Posted on February 28, 2012
I recently read the Peoplehood Papers 7: Reinvigorating Jewish Peoplehood: The Philanthropic Perspective and am pleased to share my takeaways and reflections.
On page 11, Andres Spokoiny, the President and CEO of the Jewish Funders Network, gives an excellent definition of the concept of Areyvut and these ideas and concepts are what Areyvut the agency is all about. He says “All Jews are responsible for one another, is one of the secrets of Jewish survival. It is, in great measure, the glue that guarantees our internal cohesion despite our differences. The idea of ‘for one another’ takes us from ‘me’ to ‘we’, and what message is more relevant today, as we live in conditions of individualism and disconnection?
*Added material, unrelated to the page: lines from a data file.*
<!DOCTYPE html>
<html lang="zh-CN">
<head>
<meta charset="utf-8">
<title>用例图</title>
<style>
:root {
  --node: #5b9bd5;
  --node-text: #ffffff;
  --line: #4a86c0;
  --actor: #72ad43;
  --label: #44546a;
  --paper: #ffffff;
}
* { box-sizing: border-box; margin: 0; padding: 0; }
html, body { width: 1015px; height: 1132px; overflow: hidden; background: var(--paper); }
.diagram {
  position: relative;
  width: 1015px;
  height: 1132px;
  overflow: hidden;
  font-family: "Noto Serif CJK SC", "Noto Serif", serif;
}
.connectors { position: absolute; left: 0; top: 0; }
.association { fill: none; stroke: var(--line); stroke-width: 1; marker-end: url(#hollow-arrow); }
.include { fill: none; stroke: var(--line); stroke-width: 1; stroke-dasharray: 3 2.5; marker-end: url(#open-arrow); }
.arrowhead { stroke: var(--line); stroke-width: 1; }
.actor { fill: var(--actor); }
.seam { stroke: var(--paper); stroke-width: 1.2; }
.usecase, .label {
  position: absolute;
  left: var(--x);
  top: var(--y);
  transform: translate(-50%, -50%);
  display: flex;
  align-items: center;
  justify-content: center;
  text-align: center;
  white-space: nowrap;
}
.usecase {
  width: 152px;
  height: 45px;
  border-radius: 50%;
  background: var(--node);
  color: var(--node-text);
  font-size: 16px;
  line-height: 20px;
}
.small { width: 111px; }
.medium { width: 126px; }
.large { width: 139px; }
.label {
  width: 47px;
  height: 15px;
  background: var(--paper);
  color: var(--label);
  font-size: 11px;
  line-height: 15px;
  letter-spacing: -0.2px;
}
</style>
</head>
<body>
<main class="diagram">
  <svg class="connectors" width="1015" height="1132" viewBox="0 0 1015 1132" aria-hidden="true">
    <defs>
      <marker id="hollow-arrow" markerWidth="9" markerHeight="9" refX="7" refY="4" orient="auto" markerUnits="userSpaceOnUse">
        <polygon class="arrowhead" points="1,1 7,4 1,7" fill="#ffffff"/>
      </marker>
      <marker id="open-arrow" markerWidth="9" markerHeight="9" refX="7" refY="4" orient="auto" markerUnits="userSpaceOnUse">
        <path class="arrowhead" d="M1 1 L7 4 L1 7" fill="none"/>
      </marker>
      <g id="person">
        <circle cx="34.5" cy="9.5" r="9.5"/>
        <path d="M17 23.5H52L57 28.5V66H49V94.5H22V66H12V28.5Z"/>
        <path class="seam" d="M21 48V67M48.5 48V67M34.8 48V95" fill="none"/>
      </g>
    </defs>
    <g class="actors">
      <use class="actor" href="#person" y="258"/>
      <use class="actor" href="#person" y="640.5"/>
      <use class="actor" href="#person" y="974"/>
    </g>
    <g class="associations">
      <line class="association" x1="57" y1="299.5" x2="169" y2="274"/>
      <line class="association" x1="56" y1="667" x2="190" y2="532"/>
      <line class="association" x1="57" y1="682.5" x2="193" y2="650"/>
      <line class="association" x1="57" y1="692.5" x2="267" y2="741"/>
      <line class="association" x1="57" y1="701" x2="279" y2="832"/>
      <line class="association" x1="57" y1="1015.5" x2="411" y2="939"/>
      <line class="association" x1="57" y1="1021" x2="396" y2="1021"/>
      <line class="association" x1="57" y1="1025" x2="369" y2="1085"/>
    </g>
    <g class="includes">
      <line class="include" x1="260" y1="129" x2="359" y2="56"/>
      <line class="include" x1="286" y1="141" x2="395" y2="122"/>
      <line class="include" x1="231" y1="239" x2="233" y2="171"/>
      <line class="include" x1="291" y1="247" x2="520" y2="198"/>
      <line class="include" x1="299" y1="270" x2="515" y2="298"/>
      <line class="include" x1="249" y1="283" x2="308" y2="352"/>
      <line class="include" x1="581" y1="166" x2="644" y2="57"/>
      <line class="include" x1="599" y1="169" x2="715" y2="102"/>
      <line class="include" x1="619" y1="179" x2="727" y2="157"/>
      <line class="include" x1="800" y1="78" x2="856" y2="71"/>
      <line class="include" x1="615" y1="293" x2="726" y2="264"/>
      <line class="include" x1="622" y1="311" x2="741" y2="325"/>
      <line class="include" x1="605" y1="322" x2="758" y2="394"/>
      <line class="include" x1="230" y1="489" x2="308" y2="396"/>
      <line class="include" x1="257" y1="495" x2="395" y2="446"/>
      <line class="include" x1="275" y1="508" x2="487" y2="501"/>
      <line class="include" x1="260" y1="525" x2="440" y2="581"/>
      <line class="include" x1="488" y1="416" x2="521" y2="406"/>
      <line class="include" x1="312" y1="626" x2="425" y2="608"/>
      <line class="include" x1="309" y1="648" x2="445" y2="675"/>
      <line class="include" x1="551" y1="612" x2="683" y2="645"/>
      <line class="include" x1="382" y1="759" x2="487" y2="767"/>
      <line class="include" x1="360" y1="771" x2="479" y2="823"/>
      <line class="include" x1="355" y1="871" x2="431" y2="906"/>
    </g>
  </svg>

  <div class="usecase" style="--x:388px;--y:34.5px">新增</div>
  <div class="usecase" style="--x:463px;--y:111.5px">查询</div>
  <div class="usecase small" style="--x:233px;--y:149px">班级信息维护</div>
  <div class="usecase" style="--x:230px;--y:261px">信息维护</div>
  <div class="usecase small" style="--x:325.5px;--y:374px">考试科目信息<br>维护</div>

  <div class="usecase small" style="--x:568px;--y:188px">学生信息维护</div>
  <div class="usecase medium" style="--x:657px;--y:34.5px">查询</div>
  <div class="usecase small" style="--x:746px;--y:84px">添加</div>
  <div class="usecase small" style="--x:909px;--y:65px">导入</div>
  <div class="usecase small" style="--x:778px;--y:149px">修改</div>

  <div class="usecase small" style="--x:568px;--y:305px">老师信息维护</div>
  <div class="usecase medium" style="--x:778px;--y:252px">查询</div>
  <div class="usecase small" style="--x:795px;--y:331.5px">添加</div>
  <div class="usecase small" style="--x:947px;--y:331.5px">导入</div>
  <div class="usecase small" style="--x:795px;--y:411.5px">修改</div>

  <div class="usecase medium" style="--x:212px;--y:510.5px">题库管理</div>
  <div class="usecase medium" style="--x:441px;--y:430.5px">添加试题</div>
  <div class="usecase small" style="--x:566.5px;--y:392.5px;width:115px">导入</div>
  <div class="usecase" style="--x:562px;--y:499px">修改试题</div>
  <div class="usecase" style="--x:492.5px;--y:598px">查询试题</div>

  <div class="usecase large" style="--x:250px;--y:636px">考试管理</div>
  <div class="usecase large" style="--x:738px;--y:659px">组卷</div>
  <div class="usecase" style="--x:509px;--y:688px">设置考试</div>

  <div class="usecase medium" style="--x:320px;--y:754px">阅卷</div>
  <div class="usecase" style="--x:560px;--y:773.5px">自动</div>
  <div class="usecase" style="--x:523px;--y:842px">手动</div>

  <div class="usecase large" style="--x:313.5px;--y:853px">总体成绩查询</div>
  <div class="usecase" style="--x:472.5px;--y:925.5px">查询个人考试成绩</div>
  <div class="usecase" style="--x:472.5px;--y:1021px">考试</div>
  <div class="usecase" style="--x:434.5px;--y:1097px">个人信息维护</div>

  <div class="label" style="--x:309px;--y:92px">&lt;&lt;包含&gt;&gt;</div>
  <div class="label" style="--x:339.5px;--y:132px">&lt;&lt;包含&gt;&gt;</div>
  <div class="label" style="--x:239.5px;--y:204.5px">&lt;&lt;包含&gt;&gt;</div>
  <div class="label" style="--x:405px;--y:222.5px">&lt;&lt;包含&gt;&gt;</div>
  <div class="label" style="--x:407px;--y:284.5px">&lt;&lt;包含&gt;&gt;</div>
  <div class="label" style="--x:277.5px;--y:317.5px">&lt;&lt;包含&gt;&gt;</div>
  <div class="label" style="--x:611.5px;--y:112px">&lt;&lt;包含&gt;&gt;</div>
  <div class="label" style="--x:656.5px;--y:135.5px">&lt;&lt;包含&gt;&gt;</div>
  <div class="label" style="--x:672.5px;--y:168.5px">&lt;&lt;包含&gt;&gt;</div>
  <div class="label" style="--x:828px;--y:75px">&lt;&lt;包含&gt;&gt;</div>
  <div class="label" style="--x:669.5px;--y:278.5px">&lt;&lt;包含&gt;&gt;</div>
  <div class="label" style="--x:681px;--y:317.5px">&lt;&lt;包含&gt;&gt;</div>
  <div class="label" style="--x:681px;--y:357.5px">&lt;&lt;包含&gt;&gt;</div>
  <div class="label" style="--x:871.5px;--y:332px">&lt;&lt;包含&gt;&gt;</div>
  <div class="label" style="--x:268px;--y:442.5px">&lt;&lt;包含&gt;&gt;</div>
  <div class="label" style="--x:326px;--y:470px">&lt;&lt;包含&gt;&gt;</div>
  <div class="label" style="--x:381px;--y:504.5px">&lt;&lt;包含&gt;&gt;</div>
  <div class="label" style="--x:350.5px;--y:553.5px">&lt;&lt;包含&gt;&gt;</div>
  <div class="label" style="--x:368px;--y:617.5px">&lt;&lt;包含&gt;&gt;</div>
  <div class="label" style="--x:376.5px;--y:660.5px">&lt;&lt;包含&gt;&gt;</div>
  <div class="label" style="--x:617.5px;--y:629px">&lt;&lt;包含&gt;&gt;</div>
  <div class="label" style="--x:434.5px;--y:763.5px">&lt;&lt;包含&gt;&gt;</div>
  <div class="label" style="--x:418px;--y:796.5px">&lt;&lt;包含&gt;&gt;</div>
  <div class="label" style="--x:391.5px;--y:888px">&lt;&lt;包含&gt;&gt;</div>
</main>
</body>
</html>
The concept of ‘for one another’ means that none of us will ever be alone. The idea of being there ‘for one another’ does not disconnect Jews from the rest of the world. Rather the opposite, by developing the concept of mutual responsibility, we extend this core idea to the rest of the world. Jews believe that all human beings are tied together in an inescapable network of mutuality wherein what happens to one happens to all.” I look forward to working with Andres and JFN on incorporating the concept and values of Areyvut into agencies throughout the country.
David Mallach and Sanford Antignas from UJA-Federation of New York write about A Philanthropic Focus. I agree with their basic premise but think that as a community we need to have a wider and larger tent. We need to make efforts to include all people, groups and agencies within the community and not only those that are already known. Doing so will enrich, engage and empower the community.
Felicia Herman from Natan reflects on Natan’s Jewish Peoplehood Grants. Felicia’s article and Natan’s approach underscores the importance and impact of engaging people Jewish in philanthropy. Natan has been a leader in the field and has facilitated others philanthropic involvement- both individuals and foundations. I think it is interesting that Natan has yet to fund a Jewish teen philanthropy program which in essence will encourage and enable young people to follow their lead and example.
Jeffrey Solomon offers Observations from the Field that highlights how the Andrea and Charles Bronfman Philanthropies works in these areas and the lessons they have learned over the years. I appreciate their leadership in the field and in particular 21/64, Slingshot, National Unplug Day and Birthright. These programs have each facilitated powerful and meaningful connections to philanthropy, Israel and community and have transformed the Jewish community.
Lisa Eisen of the Charles and Lynn Schusterman Foundation writes on Putting the People Back in Peoplehood. It would be great to see ROI do more programs for the broader field of Jewish organizations, entrepreneurs and leaders.
Misha Galperin of the Jewish Agency addresses Paying for Peoplehood and suggests creating a tzedakah and Jewish values curriculum that can be used nationally. I think such a curriculum can be powerful in engaging and uniting Jews throughout the world and in teaching them about core Jewish values. Drawing on our expertise and experience, Areyvut would love to be a part of the team that designs and implements that curricula.
Rebecca Caspi and Lisa Friedman from Jewish Federations of North America write about Jewish Federations and Jewish Peoplehood in Action. They mention the International School Twinning Network of which I had not previously heard about and I look forward to learning more about it so that we can inform the schools and families we work with about this opportunity.
Sally Berkovic of the Rothchild Foundation discusses Counting on the Jews in Europe. Reading her article help me remember how powerful my visits to Poland were for me and the students I led and how long it has been since I last visited. She underscores how quickly communities can transform themselves and this idea can also hold true for agencies, schools and communities in other areas.
Shana Penn and Danielle Forman from the Taube Philanthopies and the Koret Foundation describe a joint program on Jewish Peoplehood. They have a wonderful model and I wish them continued success and hope their colleagues in the foundation world implement this model in their communities.
Shoshana Boyd Gelfand of JHub uses JHub as a Case Study to view Peoplehood as the consequence and not the goal. JHub is a unique model in that it does not just bring together agencies in the same area but brings together agencies with similar goals, values and missions so that they can all learn from one another, share resources and do more than they would if they were on their own. The more initiatives like JHub the more collaborating, partnership and unity we will have and better off we will be as a people. I do not think there is a sudden interest in chesed and service from young people and believe Jews have always has an interest in these areas. They are now more popular because the community has developed resources and programs to highlight the importance and centrality of chesed and service and these initiatives achieve many of the objectives of the organized Jewish community.
I am not going to name the author as I do not want to embarrass them or their agency but someone quoted “All Jews are responsible one for the other” which is where the name Areyvut comes from as being from the Torah when in fact it is from the Talmud. It is critical for Jewish leaders- professional and lay- to be knowledgeable Jewishly.
These papers are a wonderful contribution to the dialogue on philanthropy, Peoplehood and the Jewish community.